Aim of the task:
Leave out all images and set down the records exactly as given.

►

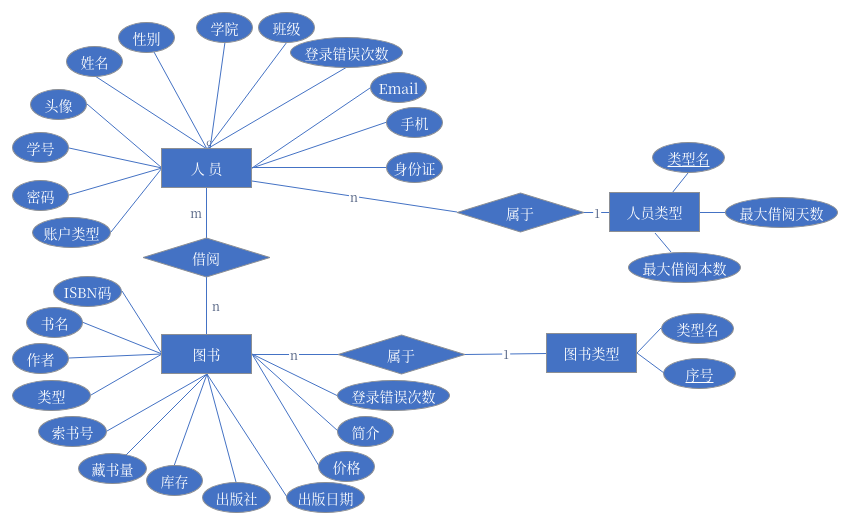
<!DOCTYPE html>
<html lang="zh-CN">
<head>
<meta charset="utf-8">
<title>图书借阅 E-R 图</title>
<style>
:root {
  --paper: #ffffff;
  --fill: #4472c4;
  --edge: #8c8f94;
  --line: #4472c4;
  --text: #ffffff;
  --cardinality: #4a5a7c;
}
* { box-sizing: border-box; }
html, body { margin: 0; background: var(--paper); }
body { width: 850px; height: 525px; overflow: hidden; }
.diagram {
  position: relative;
  width: 850px;
  height: 525px;
  overflow: hidden;
  font-family: "Noto Serif CJK SC", "Noto Serif", serif;
  font-size: 14px;
  line-height: 1;
  color: var(--text);
}
.connectors { position: absolute; left: 0; top: 0; }
.connectors g { stroke: var(--line); stroke-width: 1; fill: none; }
.connectors .relations { fill: var(--fill); stroke: var(--edge); }
.node {
  position: absolute;
  display: flex;
  align-items: center;
  justify-content: center;
  left: var(--x);
  top: var(--y);
  white-space: nowrap;
}
.attribute {
  width: 57px;
  height: 31px;
  background: var(--fill);
  border: 1px solid var(--edge);
  border-radius: 50%;
}
.attribute.isbn { width: 69px; }
.attribute.medium { width: 73px; }
.attribute.long { width: 79px; }
.attribute.wide { width: 113px; }
.entity {
  width: 91px;
  height: 40px;
  background: var(--fill);
  border: 1px solid var(--edge);
}
.relation { width: 128px; height: 40px; }
.key { text-decoration: underline; text-underline-offset: 2px; }
.cardinality {
  height: 12px;
  padding: 0 1px;
  background: var(--paper);
  color: var(--cardinality);
  font-size: 12px;
  transform: translate(-50%, -50%);
}
.cardinality.minor { height: 8px; padding: 0; font-size: 10px; background: none; }
</style>
</head>
<body>
<main class="diagram">
  <svg class="connectors" width="850" height="525" viewBox="0 0 850 525" aria-hidden="true">
    <g class="person-links">
      <path d="M95 76L207 149M154 52L207 149M225 42L210 149M287 42L207 149M347 67L207 149"/>
      <path d="M87 104L162 168M69 148L162 168M69 195L162 168M111 232L162 168"/>
      <path d="M370 88L252 168M387 122L252 168M252 167.500H387"/>
    </g>
    <g class="book-links">
      <path d="M122 291L162 354M82 322L162 354M69 358L162 354M91 395L162 354"/>
      <path d="M107 431L207 374M126 455L207 374M174 466L207 374M236 482L207 374M287 497L207 374"/>
      <path d="M252 354L338 396M252 354L338 431M252 354L319 466"/>
    </g>
    <g class="type-links">
      <path d="M688 173L672 193M700 212.500H726M655 233L671 252M637 353L661 328M637 353L664 373"/>
    </g>
    <g class="relation-links">
      <path d="M206.500 188V238M206.500 277V335M252 181L457 212M584 212.500H610M252 354.500H338M465 354.500L547 353.500"/>
    </g>
    <g class="relations">
      <polygon points="143,257.500 206.500,238 270,257.500 206.500,277"/>
      <polygon points="457,212.500 520.500,193 584,212.500 520.500,232"/>
      <polygon points="338,354.500 401.500,335 465,354.500 401.500,374"/>
    </g>
  </svg>

  <!-- 人员 -->
  <div class="node entity" style="--x:161px;--y:148px">人 员</div>
  <div class="node attribute" style="--x:66px;--y:46px">姓名</div>
  <div class="node attribute" style="--x:118px;--y:22px">性别</div>
  <div class="node attribute" style="--x:196px;--y:12px">学院</div>
  <div class="node attribute" style="--x:258px;--y:12px">班级</div>
  <div class="node attribute wide" style="--x:290px;--y:37px">登录错误次数</div>
  <div class="node attribute" style="--x:370px;--y:72px">Email</div>
  <div class="node attribute" style="--x:386px;--y:107px">手机</div>
  <div class="node attribute" style="--x:386px;--y:152px">身份证</div>
  <div class="node attribute" style="--x:30px;--y:89px">头像</div>
  <div class="node attribute" style="--x:12px;--y:132px">学号</div>
  <div class="node attribute" style="--x:12px;--y:180px">密码</div>
  <div class="node attribute long" style="--x:32px;--y:217px">账户类型</div>

  <!-- 人员类型 -->
  <div class="node entity" style="--x:609px;--y:192px">人员类型</div>
  <div class="node attribute medium" style="--x:652px;--y:142px"><span class="key">类型名</span></div>
  <div class="node attribute wide" style="--x:725px;--y:197px">最大借阅天数</div>
  <div class="node attribute wide" style="--x:628px;--y:252px">最大借阅本数</div>

  <!-- 图书 -->
  <div class="node entity" style="--x:161px;--y:334px">图书</div>
  <div class="node attribute isbn" style="--x:53px;--y:276px">ISBN码</div>
  <div class="node attribute" style="--x:26px;--y:307px">书名</div>
  <div class="node attribute" style="--x:12px;--y:343px">作者</div>
  <div class="node attribute long" style="--x:12px;--y:380px">类型</div>
  <div class="node attribute isbn" style="--x:38px;--y:416px">索书号</div>
  <div class="node attribute isbn" style="--x:78px;--y:453px">藏书量</div>
  <div class="node attribute" style="--x:146px;--y:465px">库存</div>
  <div class="node attribute isbn" style="--x:202px;--y:482px">出版社</div>
  <div class="node attribute long" style="--x:286px;--y:482px">出版日期</div>
  <div class="node attribute" style="--x:318px;--y:451px">价格</div>
  <div class="node attribute" style="--x:337px;--y:416px">简介</div>
  <div class="node attribute wide" style="--x:337px;--y:380px">登录错误次数</div>

  <!-- 图书类型 -->
  <div class="node entity" style="--x:546px;--y:333px">图书类型</div>
  <div class="node attribute medium" style="--x:661px;--y:313px">类型名</div>
  <div class="node attribute medium" style="--x:663px;--y:358px"><span class="key">序号</span></div>

  <!-- 联系 -->
  <div class="node relation" style="--x:142px;--y:238px">借阅</div>
  <div class="node relation" style="--x:456px;--y:193px">属于</div>
  <div class="node relation" style="--x:337px;--y:335px">属于</div>

  <div class="node cardinality" style="--x:196px;--y:213px">m</div>
  <div class="node cardinality" style="--x:216px;--y:306px">n</div>
  <div class="node cardinality" style="--x:354px;--y:197px">n</div>
  <div class="node cardinality" style="--x:597px;--y:213px">1</div>
  <div class="node cardinality" style="--x:294px;--y:355px">n</div>
  <div class="node cardinality" style="--x:506px;--y:354px">1</div>
  <div class="node cardinality minor" style="--x:209px;--y:142px">c</div>
</main>
</body>
</html>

◄

Exercise solution:
<!DOCTYPE html>
<html lang="zh-CN">
<head>
<meta charset="utf-8">
<title>图书借阅 E-R 图</title>
<style>
:root {
  --paper: #ffffff;
  --fill: #4472c4;
  --edge: #8c8f94;
  --line: #4472c4;
  --text: #ffffff;
  --cardinality: #4a5a7c;
}
* { box-sizing: border-box; }
html, body { margin: 0; background: var(--paper); }
body { width: 850px; height: 525px; overflow: hidden; }
.diagram {
  position: relative;
  width: 850px;
  height: 525px;
  overflow: hidden;
  font-family: "Noto Serif CJK SC", "Noto Serif", serif;
  font-size: 14px;
  line-height: 1;
  color: var(--text);
}
.connectors { position: absolute; left: 0; top: 0; }
.connectors g { stroke: var(--line); stroke-width: 1; fill: none; }
.connectors .relations { fill: var(--fill); stroke: var(--edge); }
.node {
  position: absolute;
  display: flex;
  align-items: center;
  justify-content: center;
  left: var(--x);
  top: var(--y);
  white-space: nowrap;
}
.attribute {
  width: 57px;
  height: 31px;
  background: var(--fill);
  border: 1px solid var(--edge);
  border-radius: 50%;
}
.attribute.isbn { width: 69px; }
.attribute.medium { width: 73px; }
.attribute.long { width: 79px; }
.attribute.wide { width: 113px; }
.entity {
  width: 91px;
  height: 40px;
  background: var(--fill);
  border: 1px solid var(--edge);
}
.relation { width: 128px; height: 40px; }
.key { text-decoration: underline; text-underline-offset: 2px; }
.cardinality {
  height: 12px;
  padding: 0 1px;
  background: var(--paper);
  color: var(--cardinality);
  font-size: 12px;
  transform: translate(-50%, -50%);
}
.cardinality.minor { height: 8px; padding: 0; font-size: 10px; background: none; }
</style>
</head>
<body>
<main class="diagram">
  <svg class="connectors" width="850" height="525" viewBox="0 0 850 525" aria-hidden="true">
    <g class="person-links">
      <path d="M95 76L207 149M154 52L207 149M225 42L210 149M287 42L207 149M347 67L207 149"/>
      <path d="M87 104L162 168M69 148L162 168M69 195L162 168M111 232L162 168"/>
      <path d="M370 88L252 168M387 122L252 168M252 167.500H387"/>
    </g>
    <g class="book-links">
      <path d="M122 291L162 354M82 322L162 354M69 358L162 354M91 395L162 354"/>
      <path d="M107 431L207 374M126 455L207 374M174 466L207 374M236 482L207 374M287 497L207 374"/>
      <path d="M252 354L338 396M252 354L338 431M252 354L319 466"/>
    </g>
    <g class="type-links">
      <path d="M688 173L672 193M700 212.500H726M655 233L671 252M637 353L661 328M637 353L664 373"/>
    </g>
    <g class="relation-links">
      <path d="M206.500 188V238M206.500 277V335M252 181L457 212M584 212.500H610M252 354.500H338M465 354.500L547 353.500"/>
    </g>
    <g class="relations">
      <polygon points="143,257.500 206.500,238 270,257.500 206.500,277"/>
      <polygon points="457,212.500 520.500,193 584,212.500 520.500,232"/>
      <polygon points="338,354.500 401.500,335 465,354.500 401.500,374"/>
    </g>
  </svg>

  <!-- 人员 -->
  <div class="node entity" style="--x:161px;--y:148px">人 员</div>
  <div class="node attribute" style="--x:66px;--y:46px">姓名</div>
  <div class="node attribute" style="--x:118px;--y:22px">性别</div>
  <div class="node attribute" style="--x:196px;--y:12px">学院</div>
  <div class="node attribute" style="--x:258px;--y:12px">班级</div>
  <div class="node attribute wide" style="--x:290px;--y:37px">登录错误次数</div>
  <div class="node attribute" style="--x:370px;--y:72px">Email</div>
  <div class="node attribute" style="--x:386px;--y:107px">手机</div>
  <div class="node attribute" style="--x:386px;--y:152px">身份证</div>
  <div class="node attribute" style="--x:30px;--y:89px">头像</div>
  <div class="node attribute" style="--x:12px;--y:132px">学号</div>
  <div class="node attribute" style="--x:12px;--y:180px">密码</div>
  <div class="node attribute long" style="--x:32px;--y:217px">账户类型</div>

  <!-- 人员类型 -->
  <div class="node entity" style="--x:609px;--y:192px">人员类型</div>
  <div class="node attribute medium" style="--x:652px;--y:142px"><span class="key">类型名</span></div>
  <div class="node attribute wide" style="--x:725px;--y:197px">最大借阅天数</div>
  <div class="node attribute wide" style="--x:628px;--y:252px">最大借阅本数</div>

  <!-- 图书 -->
  <div class="node entity" style="--x:161px;--y:334px">图书</div>
  <div class="node attribute isbn" style="--x:53px;--y:276px">ISBN码</div>
  <div class="node attribute" style="--x:26px;--y:307px">书名</div>
  <div class="node attribute" style="--x:12px;--y:343px">作者</div>
  <div class="node attribute long" style="--x:12px;--y:380px">类型</div>
  <div class="node attribute isbn" style="--x:38px;--y:416px">索书号</div>
  <div class="node attribute isbn" style="--x:78px;--y:453px">藏书量</div>
  <div class="node attribute" style="--x:146px;--y:465px">库存</div>
  <div class="node attribute isbn" style="--x:202px;--y:482px">出版社</div>
  <div class="node attribute long" style="--x:286px;--y:482px">出版日期</div>
  <div class="node attribute" style="--x:318px;--y:451px">价格</div>
  <div class="node attribute" style="--x:337px;--y:416px">简介</div>
  <div class="node attribute wide" style="--x:337px;--y:380px">登录错误次数</div>

  <!-- 图书类型 -->
  <div class="node entity" style="--x:546px;--y:333px">图书类型</div>
  <div class="node attribute medium" style="--x:661px;--y:313px">类型名</div>
  <div class="node attribute medium" style="--x:663px;--y:358px"><span class="key">序号</span></div>

  <!-- 联系 -->
  <div class="node relation" style="--x:142px;--y:238px">借阅</div>
  <div class="node relation" style="--x:456px;--y:193px">属于</div>
  <div class="node relation" style="--x:337px;--y:335px">属于</div>

  <div class="node cardinality" style="--x:196px;--y:213px">m</div>
  <div class="node cardinality" style="--x:216px;--y:306px">n</div>
  <div class="node cardinality" style="--x:354px;--y:197px">n</div>
  <div class="node cardinality" style="--x:597px;--y:213px">1</div>
  <div class="node cardinality" style="--x:294px;--y:355px">n</div>
  <div class="node cardinality" style="--x:506px;--y:354px">1</div>
  <div class="node cardinality minor" style="--x:209px;--y:142px">c</div>
</main>
</body>
</html>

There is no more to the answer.